A trial date has been set for two midsize Pennsylvania law firms that have been battling over alleged partner poaching for more than five years.
Swartz Campbell and Chartwell Law Offices are set to try the case beginning Feb. 28 in the Philadelphia Court of Common Pleas. The trial is expected to last 10 days before an eight-person jury.
Both parties have recently filed a number of motions in limine in the case. Issues that remain to be resolved before trial include Swartz Campbell’s bid to block several witnesses from testifying on Chartwell’s behalf, including a number of lawyers who previously worked at Swartz Campbell.
Swartz Campbell’s 2012 lawsuit alleged that Chartwell hired lawyers away from Swartz Campbell in order to start an office in Fort Myers, Florida, and that the lawyers violated their limited liability company agreement with Swartz Campbell in order to make the move. Since then, the firm’s allegations have expanded to involve other lawyers.
Beginning in 2010, Swartz Campbell has alleged, Chartwell interfered with Swartz Campbell’s partners and employees.
Chartwell hired partner James Myers and then-associate Jessica Teitelbaum away from Swartz Campbell in 2012. The two had been Swartz Campbell’s only Fort Myers lawyers, so the firm closed the office after their lateral move. The complaint said Myers violated his former firm’s limited liability company agreement by becoming affiliated with Chartwell and helping Chartwell take over the Fort Myers office before he officially withdrew from Swartz Campbell.
Motions now pending before the court include Chartwell’s motion in limine to preclude Swartz Campbell from presenting testimony or documents unrelated to conduct by Myers, Teitelbaum or Thomas Reilly, who joined Chartwell’s Philadelphia office in 2011 from Swartz Campbell. Chartwell has also asked to provide testimony from Anthony Alfieri, professor and founder of the Center for Ethics and Public Service at University of Miami School of Law, as an ethics expert.
Swartz Campbell has asked the court to preclude Alfieri’s testimony, as well as testimony by law firm consultant Bill Brennan.
Additionally, Swartz Campbell filed a motion in limine asking the court to preclude testimony by over a dozen witnesses.
Those witnesses include former Swartz Campbell lawyers: David Henry and John Ziegler of Marshall Dennehey Warner Coleman & Goggin; James Haggerty of Haggerty, Goldberg, Schleifer & Kupersmith; Margolis Edelstein’s Ronald Reitz and Daniel Taylor; Gaul & Associates’ Robert Smolen; and Jonathan Deisher of William J. Ferren & Associates.
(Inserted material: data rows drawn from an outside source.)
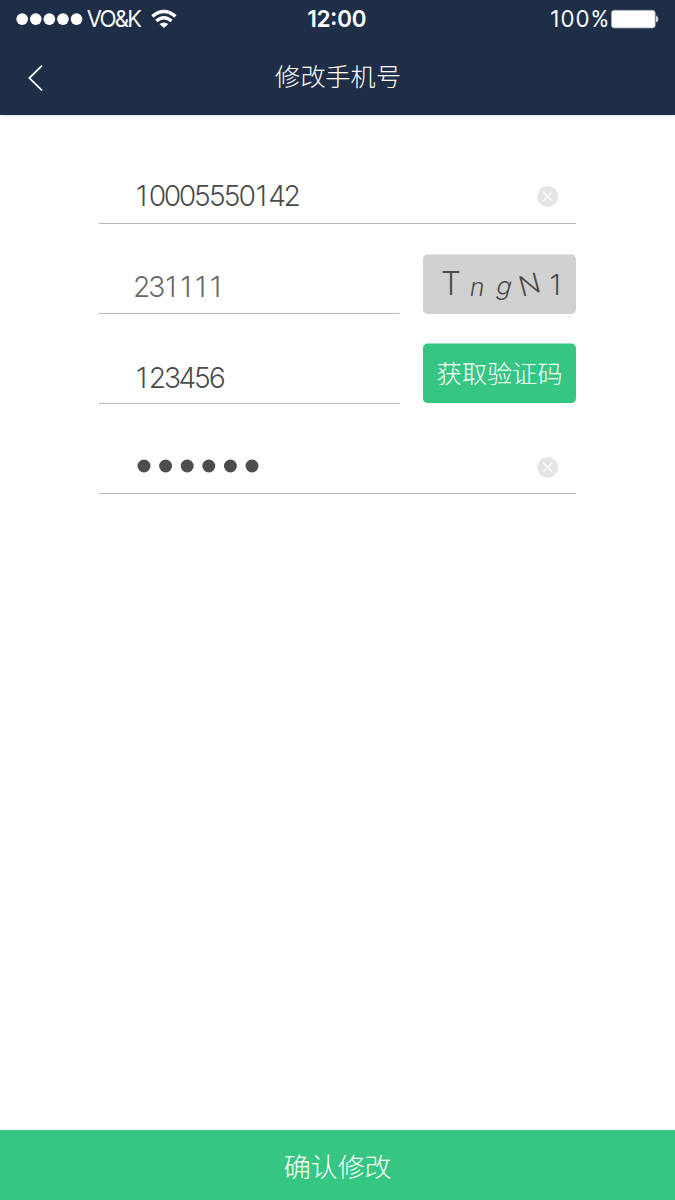
<!DOCTYPE html>
<html lang="zh-CN">
<head>
<meta charset="utf-8">
<title>修改手机号</title>
<link rel="stylesheet" href="https://fonts.googleapis.com/css2?family=Inter+Tight:ital,wght@0,300;0,400;0,500;0,600;1,300&amp;family=Noto+Sans+SC:wght@300&amp;display=swap">
<style>
:root {
  --navy: #1e2e46;
  --green: #34c682;
  --white: #ffffff;
  --ink: #4a4a4a;
  --ink-soft: #666666;
  --rule: #b2b2b2;
  --captcha: #d1d1d1;
  --clear: #e5e5e5;
}
* { margin: 0; padding: 0; box-sizing: border-box; }
html, body { width: 675px; height: 1200px; overflow: hidden; background: var(--white); }
.screen { position: relative; width: 675px; height: 1200px; overflow: hidden; background: var(--white); }
.screen svg { display: block; width: 100%; height: 100%; }
.top-bar { position: absolute; z-index: 1; left: 0; top: 0; width: 675px; height: 115.2px; background: var(--navy); box-shadow: 0 1px 3px rgba(0, 0, 0, .12); }
.phone-form { position: absolute; left: 0; top: 115.2px; width: 675px; height: 1014.3px; }
.confirm-bar { position: absolute; left: 0; top: 1129.5px; width: 675px; height: 71.1px; background: var(--green); }
text { font-family: "Inter Tight", "Noto Sans SC", sans-serif; font-weight: 300; }
a { text-decoration: none; }
.status { font-size: 25px; font-weight: 400; fill: var(--white); }
.clock { font-weight: 600; }
.label { font-family: "Noto Sans SC", sans-serif; fill: var(--white); text-anchor: middle; }
.value { font-size: 31.5px; fill: var(--ink); font-variant-numeric: tabular-nums; }
.value-soft { fill: var(--ink-soft); }
.rule { stroke: var(--rule); stroke-width: 1.1; }
.captcha-text { fill: var(--ink); }
.slanted { font-style: italic; }
.line-icon { fill: none; stroke: var(--white); }
</style>
</head>
<body>
<div class="screen">
  <header class="top-bar">
    <svg viewBox="0 0 750 128">
      <g id="signal" fill="var(--white)">
        <circle cx="24.6" cy="21.2" r="6.5"/>
        <circle cx="39.7" cy="21.2" r="6.5"/>
        <circle cx="54.8" cy="21.2" r="6.5"/>
        <circle cx="69.9" cy="21.2" r="6.5"/>
        <circle cx="85" cy="21.2" r="6.5"/>
      </g>
      <text class="status" x="97" y="29.5" textLength="60">VO&amp;K</text>
      <g id="wifi">
        <path class="line-icon" stroke-width="3.7" d="M169.3 18.2Q182 7.2 194.9 18.2"/>
        <path class="line-icon" stroke-width="3.7" d="M173.6 23.4Q182 16 190.6 23.4"/>
        <path fill="var(--white)" d="M182.1 31L177.2 26.8Q182.1 23 187 26.8Z"/>
      </g>
      <text class="status clock" x="342" y="30" textLength="65">12:00</text>
      <text class="status" x="612" y="30" textLength="64">100%</text>
      <g id="battery">
        <rect x="679.5" y="11.5" width="48.5" height="19.5" rx="3" fill="var(--white)" stroke="#a9b0ba"/>
        <path fill="var(--white)" d="M729.2 17.2Q731.4 18.4 731.4 21.2Q731.4 24 729.2 25.3Z"/>
      </g>
      <a href="#" aria-label="返回">
        <path class="line-icon" stroke-width="2" d="M46.6 73L32.6 86.7L46.6 100.4"/>
      </a>
      <text class="label" x="375.5" y="95.3" font-size="28">修改手机号</text>
    </svg>
  </header>

  <main class="phone-form">
    <svg viewBox="0 128 750 1127">
      <defs>
        <g id="clear-icon">
          <circle r="11.6" fill="var(--clear)"/>
          <path class="line-icon" stroke-width="1.5" d="M-5.3 -5.3L5.3 5.3M5.3 -5.3L-5.3 5.3"/>
        </g>
        <circle id="password-dot" r="7.2" fill="#4d4d4d"/>
      </defs>

      <g id="phone-row">
        <text class="value" x="149" y="229.5" textLength="185">10005550142</text>
        <use href="#clear-icon" x="608.5" y="218.5"/>
        <path class="rule" d="M110 248.5H640"/>
      </g>

      <g id="captcha-row">
        <text class="value value-soft" x="148" y="330.3" textLength="102">231111</text>
        <path class="rule" d="M110 348.5H444"/>
        <rect x="470" y="283" width="170" height="66" rx="5" fill="var(--captcha)"/>
        <g class="captcha-text">
          <text x="490.5" y="328" font-size="35">T</text>
          <text class="slanted" x="522.5" y="329" font-size="28">n</text>
          <text class="slanted" font-size="28" transform="translate(551.5 327) rotate(6)">g</text>
          <text font-size="31" transform="translate(580.3 330) rotate(-15)">N</text>
          <text x="611" y="328" font-size="32">1</text>
        </g>
      </g>

      <g id="code-row">
        <text class="value" x="149" y="431.3" textLength="102">123456</text>
        <path class="rule" d="M110 448.5H444"/>
        <a href="#">
          <rect x="470" y="382" width="170" height="66" rx="5" fill="var(--green)"/>
          <text class="label" x="555" y="425.6" font-size="28">获取验证码</text>
        </a>
      </g>

      <g id="password-row">
        <use href="#password-dot" x="160" y="518"/>
        <use href="#password-dot" x="184" y="518"/>
        <use href="#password-dot" x="208" y="518"/>
        <use href="#password-dot" x="232" y="518"/>
        <use href="#password-dot" x="256" y="518"/>
        <use href="#password-dot" x="280" y="518"/>
        <use href="#clear-icon" x="608.5" y="519.5"/>
        <path class="rule" d="M110 548.5H640"/>
      </g>
    </svg>
  </main>

  <footer class="confirm-bar">
    <a href="#">
      <svg viewBox="0 1255 750 79">
        <text class="label" x="375" y="1307" font-size="30">确认修改</text>
      </svg>
    </a>
  </footer>
</div>
</body>
</html>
Swartz Campbell’s former human resources director, Kate Cummings-Judge, who is now at Fox Rothschild, is also named.
Stradley Ronon Stevens & Young chairman William Sasso and legal recruiter Kristy Glasser Schulman are listed in the motion as well.
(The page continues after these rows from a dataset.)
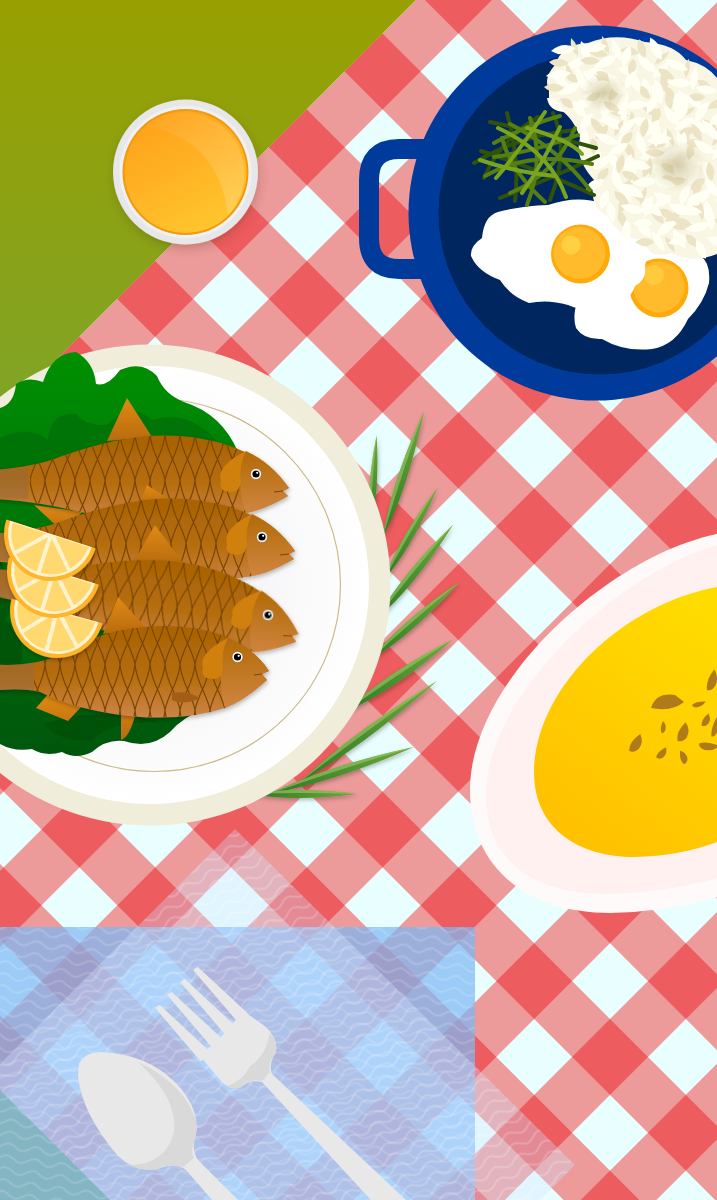
<!DOCTYPE html>
<html lang="en">
<head>
<meta charset="utf-8">
<title>Picnic table</title>
<style>
:root{--cloth-pink:#ec9a9a;--cloth-red:#ed5c5e;--cloth-white:#e9ffff;--pan:#003b9c;--pan-inside:#00265f;--plate-rim:#f1eddb;--scale:#7a4503;--lemon:#ffb52b;--lemon-pulp:#ffd970;--pith:#fff3cf;--yolk:#ffa90a;--yolk-light:#ffbb2c;--steel:#e8e8e8;--steel-shade:#d9d9d9;--mat:#7fb8f4;--seed:#ae7a1a}
html,body{margin:0;padding:0;overflow:hidden}
.table{display:block;width:717px;height:1200px}
.fin{fill:url(#finTone)}
.grain-light{fill:#fffff3}
.grain-dark{fill:#ece4c4}
.shred{fill:none;stroke-width:4;stroke-linecap:round}
</style>
</head>
<body>
<svg class="table" viewBox="0 0 717 1200" role="img" aria-label="Picnic table seen from above with fish, eggs and rice, soup, sauce and cutlery">
<defs>
<pattern id="gingham" width="107.2" height="107.2" patternUnits="userSpaceOnUse" patternTransform="translate(231 261) rotate(45)">
<rect width="108" height="108" fill="var(--cloth-pink)"/>
<rect width="53.6" height="53.6" fill="var(--cloth-white)"/>
<rect x="53.6" y="53.6" width="53.6" height="53.6" fill="var(--cloth-red)"/>
</pattern>
<pattern id="waves" width="28" height="12" patternUnits="userSpaceOnUse" patternTransform="rotate(8)">
<path d="M-7 6Q0 0 7 6T21 6T35 6" fill="none" stroke="#fff" stroke-opacity=".16" stroke-width="2"/>
</pattern>
<pattern id="wavesTilted" width="28" height="12" patternUnits="userSpaceOnUse" patternTransform="rotate(-28)">
<path d="M-7 6Q0 0 7 6T21 6T35 6" fill="none" stroke="#fff" stroke-opacity=".2" stroke-width="2"/>
</pattern>
<pattern id="scales" width="15" height="46" patternUnits="userSpaceOnUse" patternTransform="translate(0 434)">
<path d="M0 0C1 18 12 30 15 46M15 0C14 18 3 30 0 46" fill="none" stroke="var(--scale)" stroke-width="1.2"/>
</pattern>
<linearGradient id="tableTone" x2="0" y2="1"><stop stop-color="#98a000"/><stop offset="1" stop-color="#80a428"/></linearGradient>
<linearGradient id="sauceTone" x1=".2" x2=".7" y2="1"><stop stop-color="#ffa01a"/><stop offset="1" stop-color="#ffc62e"/></linearGradient>
<linearGradient id="shineTone" x2="1" y2="1"><stop stop-color="#fff" stop-opacity=".02"/><stop offset="1" stop-color="#fff" stop-opacity=".2"/></linearGradient>
<linearGradient id="fishTone" x2="0" y2="1"><stop stop-color="#a86204"/><stop offset=".55" stop-color="#b56d0b"/><stop offset="1" stop-color="#cc8449"/></linearGradient>
<linearGradient id="headTone" x2="0" y2="1"><stop stop-color="#b26a06"/><stop offset="1" stop-color="#d08540"/></linearGradient>
<linearGradient id="finTone" x2="0" y2="1"><stop stop-color="#e08a14"/><stop offset="1" stop-color="#b96c0e"/></linearGradient>
<linearGradient id="lettuceTone" x2="0" y2="1"><stop stop-color="#009000"/><stop offset=".3" stop-color="#007d08"/><stop offset="1" stop-color="#00560c"/></linearGradient>
<linearGradient id="bladeTone" x2="0" y2="1"><stop stop-color="#6fa83c"/><stop offset="1" stop-color="#2f7a24"/></linearGradient>
<linearGradient id="soupTone" x1=".8" x2=".3" y2="1"><stop stop-color="#ffdc00"/><stop offset="1" stop-color="#ffc000"/></linearGradient>
<radialGradient id="plateTone"><stop offset=".5" stop-color="#f6f6f8"/><stop offset="1" stop-color="#fff"/></radialGradient>
<radialGradient id="riceShade"><stop stop-color="#b8ab78" stop-opacity=".55"/><stop offset="1" stop-color="#b8ab78" stop-opacity="0"/></radialGradient>
<filter id="softShadow" x="-20%" y="-20%" width="140%" height="140%"><feDropShadow dx="1" dy="4" stdDeviation="5" flood-color="#503000" flood-opacity=".25"/></filter>
<filter id="fishShadow" x="-10%" y="-20%" width="120%" height="150%"><feDropShadow dx="1" dy="2" stdDeviation="2" flood-opacity=".28"/></filter>
<path id="fishBody" d="M-40 472Q30 470 62 456Q130 432 180 436Q255 442 289 488L283 491L288 496Q262 511 240 514Q160 528 80 512Q30 499-40 497Z"/>
<path id="frontBody" d="M-10 664Q30 668 60 655Q100 628 160 626Q205 626 228 638Q256 650 269 671L262 674L267 680Q245 700 225 708Q190 720 140 717Q80 712 40 692Q20 687-10 691Z"/>
<clipPath id="fishClip"><use href="#fishBody"/></clipPath>
<clipPath id="frontClip"><use href="#frontBody"/></clipPath>
<g id="eye"><circle r="5.5" fill="#fff" stroke="#8a5a20" stroke-width=".6"/><circle r="3.6"/><circle cx="1.2" cy="-1.2" r="1.1" fill="#fff"/></g>
<path id="gill" d="M-10-23Q-40-8-35 7Q-38 18-24 18Q-15 17-15 6Q-17-9-10-23Z" fill="#d0800c"/>
<g id="fish" filter="url(#fishShadow)">
<use href="#fishBody" fill="url(#fishTone)"/>
<path d="M-40 472L28 468V499L-40 497Z" fill="#8a6a50" opacity=".4" clip-path="url(#fishClip)"/>
<rect x="30" y="430" width="216" height="96" fill="url(#scales)" clip-path="url(#fishClip)"/>
<path d="M246 451Q272 463 289 488L283 491L288 496Q262 511 246 513Q234 480 246 451Z" fill="url(#headTone)"/>
<use href="#gill" x="256" y="474"/>
<use href="#eye" x="256" y="474"/>
<path d="M274 492L283 491" stroke="#7b4508"/>
</g>
<g id="lemon">
<path d="M-47 0A47 47 0 0 0 47 0Z" fill="var(--lemon)"/>
<path d="M-43 0A43 43 0 0 0 43 0Z" fill="var(--pith)"/>
<g fill="var(--lemon-pulp)"><path d="M-40 1L-5 1L-29 27Q-39 16-40 1Z"/><path d="M-2 4L-27 30Q-16 40-2 40Z"/><path d="M2 4L27 30Q16 40 2 40Z"/><path d="M40 1L5 1L29 27Q39 16 40 1Z"/></g>
</g>
<g id="blade"><path d="M0 0Q9-55 0-132Q-9-55 0 0Z" fill="url(#bladeTone)"/><path d="M0 0Q-9-55 0-132Q-2-60 0 0Z" fill="#9ccb68" opacity=".6"/></g>
<g id="grains">
<path class="grain-dark" d="M-28-4Q-18-11-8-3Q-19 5-28-4ZM12-14Q22-21 31-11Q21-5 12-14ZM-12 8Q-2 4 4 17Q-8 19-12 8ZM-6-28Q2-21 1-10Q-8-16-6-28Z"/>
<path class="grain-light" d="M-26-15Q-14-25-1-18Q-12-7-26-15ZM4-25Q15-17 13-3Q1-11 4-25ZM-14 3Q-4-10 9-9Q4 6-14 3ZM10 5Q22-3 30 8Q18 15 10 5ZM-25 7Q-13 6-8 21Q-23 20-25 7ZM0 10Q12 11 14 26Q1 25 0 10Z"/>
</g>
<path id="seed" d="M0-10Q7-4 5 4Q3 10-3 10Q-7 2 0-10Z"/>
<polygon id="tine" points="194.5,970 197.5,968 247,1014 239,1022"/>
</defs>

<g id="tablecloth">
<rect width="717" height="1200" fill="url(#gingham)"/>
<polygon points="0,0 416,0 0,416" fill="url(#tableTone)"/>
</g>

<g id="sauce-cup">
<circle cx="185.5" cy="172" r="72.5" fill="#e7e6e8" filter="url(#softShadow)"/>
<circle cx="185.5" cy="172" r="66" fill="#f1f0f2"/>
<circle cx="185.5" cy="172" r="63" fill="#f09a0c"/>
<circle cx="185.5" cy="172" r="61" fill="url(#sauceTone)"/>
<path d="M145 126A61 61 0 0 1 228 215Q218 138 145 126Z" fill="url(#shineTone)"/>
</g>

<g id="pan">
<path d="M432 149H399Q369 149 369 180V238Q369 269 399 269H432" fill="none" stroke="var(--pan)" stroke-width="20"/>
<circle cx="596" cy="213" r="187.5" fill="var(--pan)"/>
<circle cx="600" cy="213" r="161.5" fill="var(--pan-inside)"/>
<g id="eggs">
<path d="M578 300Q572 315 576 328Q584 340 602 339Q624 352 652 349Q676 345 688 319Q704 303 709 283Q711 262 699 255L640 235Z" fill="#fff"/>
<circle cx="659" cy="288" r="29.5" fill="var(--yolk)"/><circle cx="659" cy="287" r="25.5" fill="var(--yolk-light)"/><circle cx="654" cy="275" r="10" fill="#ffcb3c"/>
<path d="M498 212Q520 206 548 205Q590 190 625 215Q654 230 645 266Q647 280 635 286Q629 304 606 308Q588 314 568 305Q548 299 529 303Q510 296 500 280Q478 272 471 256Q470 246 482 238Q484 216 498 212Z" fill="#fff"/>
<circle cx="580.5" cy="254" r="29.5" fill="var(--yolk)"/><circle cx="579.5" cy="253" r="26" fill="var(--yolk-light)"/><circle cx="571" cy="245" r="9.5" fill="#ffd042"/>
</g>
<g id="rice">
<path d="M549 90Q543 78 555 65Q562 44 588 43Q615 32 645 42Q674 44 686 60Q706 64 717 78V254Q692 264 671 253Q648 260 644 240Q618 238 608 216Q588 207 594 180Q574 158 580 138Q572 112 549 104Z" fill="#f9f6e4"/>
<use href="#grains" x="577" y="66"/><use href="#grains" x="572" y="91"/><use href="#grains" x="608" y="64"/><use href="#grains" transform="translate(645 67) rotate(70)"/><use href="#grains" transform="translate(680 86) rotate(30)"/><use href="#grains" transform="translate(602 107) rotate(120)"/><use href="#grains" transform="translate(636 102) rotate(200)"/><use href="#grains" transform="translate(669 118) rotate(80)"/><use href="#grains" transform="translate(699 110) rotate(150)"/><use href="#grains" transform="translate(606 142) rotate(50)"/><use href="#grains" transform="translate(638 145) rotate(100)"/><use href="#grains" transform="translate(673 156)"/><use href="#grains" transform="translate(703 150) rotate(60)"/><use href="#grains" transform="translate(614 181) rotate(100)"/><use href="#grains" transform="translate(646 185) rotate(20)"/><use href="#grains" transform="translate(682 193) rotate(140)"/><use href="#grains" transform="translate(710 190) rotate(80)"/><use href="#grains" transform="translate(633 212) rotate(40)"/><use href="#grains" transform="translate(664 226) rotate(170)"/><use href="#grains" transform="translate(699 230) rotate(15)"/>
<ellipse cx="604" cy="93" rx="24" ry="19" fill="url(#riceShade)"/><ellipse cx="677" cy="166" rx="30" ry="26" fill="url(#riceShade)"/>
</g>
<g id="shredded-greens" class="shred">
<path stroke="#2f5208" d="M490 122Q530 130 596 148M481 151Q540 170 594 195M507 113Q520 160 515 201M553 113Q570 150 550 200M474 163Q520 135 575 130M500 198Q548 180 598 156M538 117Q500 140 484 178"/>
<path stroke="#557f0f" d="M510 124Q560 150 590 190M494 143Q530 124 560 116M485 176Q530 150 592 164M530 118Q545 160 527 205M575 128Q555 175 510 193M502 138Q510 170 545 202M494 157Q540 150 578 135"/>
<path stroke="#7aa31e" d="M545 112Q520 150 496 178M498 128Q550 152 566 197M480 160Q515 172 555 176M527 128Q570 140 582 154M560 127Q542 165 522 193"/>
</g>
</g>

<g id="garnish" filter="url(#fishShadow)">
<use href="#blade" transform="translate(383 537) rotate(18)"/>
<use href="#blade" transform="translate(370 530) rotate(4) scale(.8 .72)"/>
<use href="#blade" transform="translate(384 580) rotate(30) scale(.9 .81)"/>
<use href="#blade" transform="translate(376 620) rotate(39) scale(1 .93)"/>
<use href="#blade" transform="translate(370 660) rotate(49) scale(1 .9)"/>
<use href="#blade" transform="translate(345 712) rotate(56) scale(1.1 .98)"/>
<use href="#blade" transform="translate(300 782) rotate(53.6) scale(1 1.29)"/>
<use href="#blade" transform="translate(272 793) rotate(72) scale(1 1.13)"/>
<use href="#blade" transform="translate(250 794) rotate(90) scale(.9 .81)"/>
</g>

<g id="fish-plate">
<circle cx="150" cy="585" r="240.5" fill="var(--plate-rim)"/>
<circle cx="150" cy="585" r="219" fill="url(#plateTone)"/>
<circle cx="154" cy="585" r="186.5" fill="none" stroke="#c9bc86" stroke-width="1.2"/>
<g id="lettuce">
<path d="M0 408Q14 404 16 384Q28 376 43 382Q52 353 76 352Q94 362 96 384Q108 387 120 370Q142 360 157 376Q164 394 184 402Q222 414 238 452L190 560L207 708Q184 716 170 732Q150 750 124 741Q106 739 92 752Q76 760 62 752Q45 757 32 749Q14 752 0 744Z" fill="url(#lettuceTone)"/>
<path d="M0 438Q28 424 48 440Q50 412 76 414Q88 428 108 424Q130 400 152 420Q190 408 220 445L0 500Z" fill="#006c08" opacity=".65"/>
<path d="M0 560Q18 590 6 620Q28 640 20 668L0 674ZM72 716Q126 712 160 722Q110 722 92 740Q58 742 44 724Z" fill="#004c08" opacity=".6"/>
</g>
<path class="fin" d="M127 398L107 441L152 437Z"/>
<path class="fin" d="M34 505L82 512L64 533Z"/>
<use href="#fish"/>
<path class="fin" d="M147 485L138 508L178 505Z"/>
<use href="#fish" x="6" y="63"/>
<path class="fin" d="M155 525L133 563L184 564Z"/>
<use href="#fish" transform="translate(268 615) rotate(9) translate(-256 -474)"/>
<path class="fin" d="M118 597L103 634L146 628Z"/>
<path class="fin" d="M50 692L36 708L68 721L82 706ZM121 712H136Q130 737 121 740Z"/>
<g id="front-fish" filter="url(#fishShadow)">
<use href="#frontBody" fill="url(#fishTone)"/>
<path d="M-10 660H34V696H-10Z" fill="#8a6a50" opacity=".4" clip-path="url(#frontClip)"/>
<rect x="34" y="620" width="194" height="100" fill="url(#scales)" clip-path="url(#frontClip)"/>
<path d="M228 638Q256 650 269 671L262 674L267 680Q245 700 225 708Q215 672 228 638Z" fill="url(#headTone)"/>
<use href="#gill" x="238" y="661"/>
<use href="#eye" x="237.5" y="657"/>
<path d="M254 675L262 674" stroke="#7b4508"/>
<path d="M172 693Q186 690 200 698Q184 706 172 700Z" fill="#a45d16"/>
</g>
<g id="lemon-slices" filter="url(#fishShadow)">
<use href="#lemon" transform="translate(57 611) rotate(15)"/>
<use href="#lemon" transform="translate(54 571) rotate(17)"/>
<use href="#lemon" transform="translate(51 534) rotate(18)"/>
</g>
</g>

<g id="soup-bowl">
<path d="M717 534C610 556 470 680 470 790C470 870 530 913 610 913Q665 912 717 897Z" fill="#fffafa"/>
<path d="M717 545C625 570 486 690 486 796C486 860 532 894 606 894Q665 893 717 878Z" fill="#fff1ef"/>
<path d="M717 587C620 605 534 690 534 772C534 830 580 857 634 857Q680 856 717 842Z" fill="url(#soupTone)"/>
<g fill="var(--seed)">
<path d="M651 708Q656 692 675 695L684 702Q672 712 651 708Z"/>
<use href="#seed" transform="translate(636 743) rotate(25)"/><use href="#seed" transform="translate(712 680) rotate(12) scale(.9 1.1)"/><use href="#seed" transform="translate(683 732) rotate(15)"/><use href="#seed" transform="translate(663 727) scale(.5 .6)"/><use href="#seed" transform="translate(662 753) rotate(35) scale(.7)"/><use href="#seed" transform="translate(683 757) rotate(-25) scale(.7)"/><use href="#seed" transform="translate(706 720) rotate(20) scale(.7)"/><use href="#seed" transform="translate(699 704) rotate(70) scale(.5 .7)"/><use href="#seed" transform="translate(709 746) rotate(90) scale(.8 1)"/><use href="#seed" transform="translate(715 727) rotate(10) scale(.6 1)"/>
</g>
</g>

<g id="napkins">
<polygon points="0,1090 110,1200 0,1200" fill="#8fb040"/>
<rect y="927" width="475" height="273" fill="var(--mat)" fill-opacity=".72"/>
<rect y="927" width="475" height="273" fill="url(#waves)"/>
<polygon points="235,829 575,1165 540,1200 110,1200 0,1090 0,1064" fill="#cfe2ff" fill-opacity=".34"/>
<polygon points="235,829 575,1165 540,1200 110,1200 0,1090 0,1064" fill="url(#wavesTilted)"/>
</g>

<g id="cutlery" fill="var(--steel)">
<g id="tines" stroke="var(--steel)" stroke-width="2" stroke-linejoin="round">
<use href="#tine"/><use href="#tine" x="-13" y="12"/><use href="#tine" x="-26" y="25"/><use href="#tine" x="-38" y="38"/>
</g>
<path d="M243 1011L262 1024Q278 1036 276 1052Q268 1064 272 1074L406 1200H371L262 1082Q250 1079 241 1087Q230 1091 220 1080L200 1056Q222 1038 243 1011Z"/>
<path d="M270 1033Q279 1044 275 1054Q267 1064 270 1072L262 1081Q250 1078 241 1087Q234 1090 227 1086Q244 1080 250 1066Q266 1056 270 1033Z" fill="var(--steel-shade)"/>
<path d="M79 1064Q84 1052 102 1052Q146 1054 175 1082Q200 1108 196 1134Q190 1152 200 1162L238 1200H212L186 1170Q176 1162 160 1168Q138 1174 118 1156Q82 1114 78 1076Z"/>
<path d="M138 1062Q176 1080 190 1107Q200 1124 195 1138Q190 1152 194 1158L182 1168Q172 1162 158 1169Q142 1172 130 1165Q166 1164 174 1132Q178 1098 138 1062Z" fill="var(--steel-shade)"/>
</g>
</svg>
</body>
</html>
The motion also seeks to block testimony by two lawyers who have worked for both Chartwell and Swartz Campbell: Jesse Endler, now of Rawle & Henderson; and Kristopher Kachline (presumably, as he is named in the motion as Christopher Kachline), a Swartz Campbell partner since August, who spent five years at Chartwell partner before that.
Swartz Campbell also seeks to preclude testimony from three current Swartz Campbell lawyers, two Chartwell lawyers and two Florida lawyers from other law firms.
Kenneth Dubrow of Chartwell, who is representing his firm, declined to comment for this story. Candidus Dougherty of Swartz Campbell is representing her firm. She did not respond to a call seeking comment Wednesday.
Chartwell’s growth in Florida has been the subject of multiple lawsuits. Those matters include a case in which Chartwell is suing Wadsworth Huott, a firm with five offices across Florida, over their failed 2015 merger. That case is pending in Miami-Dade County court.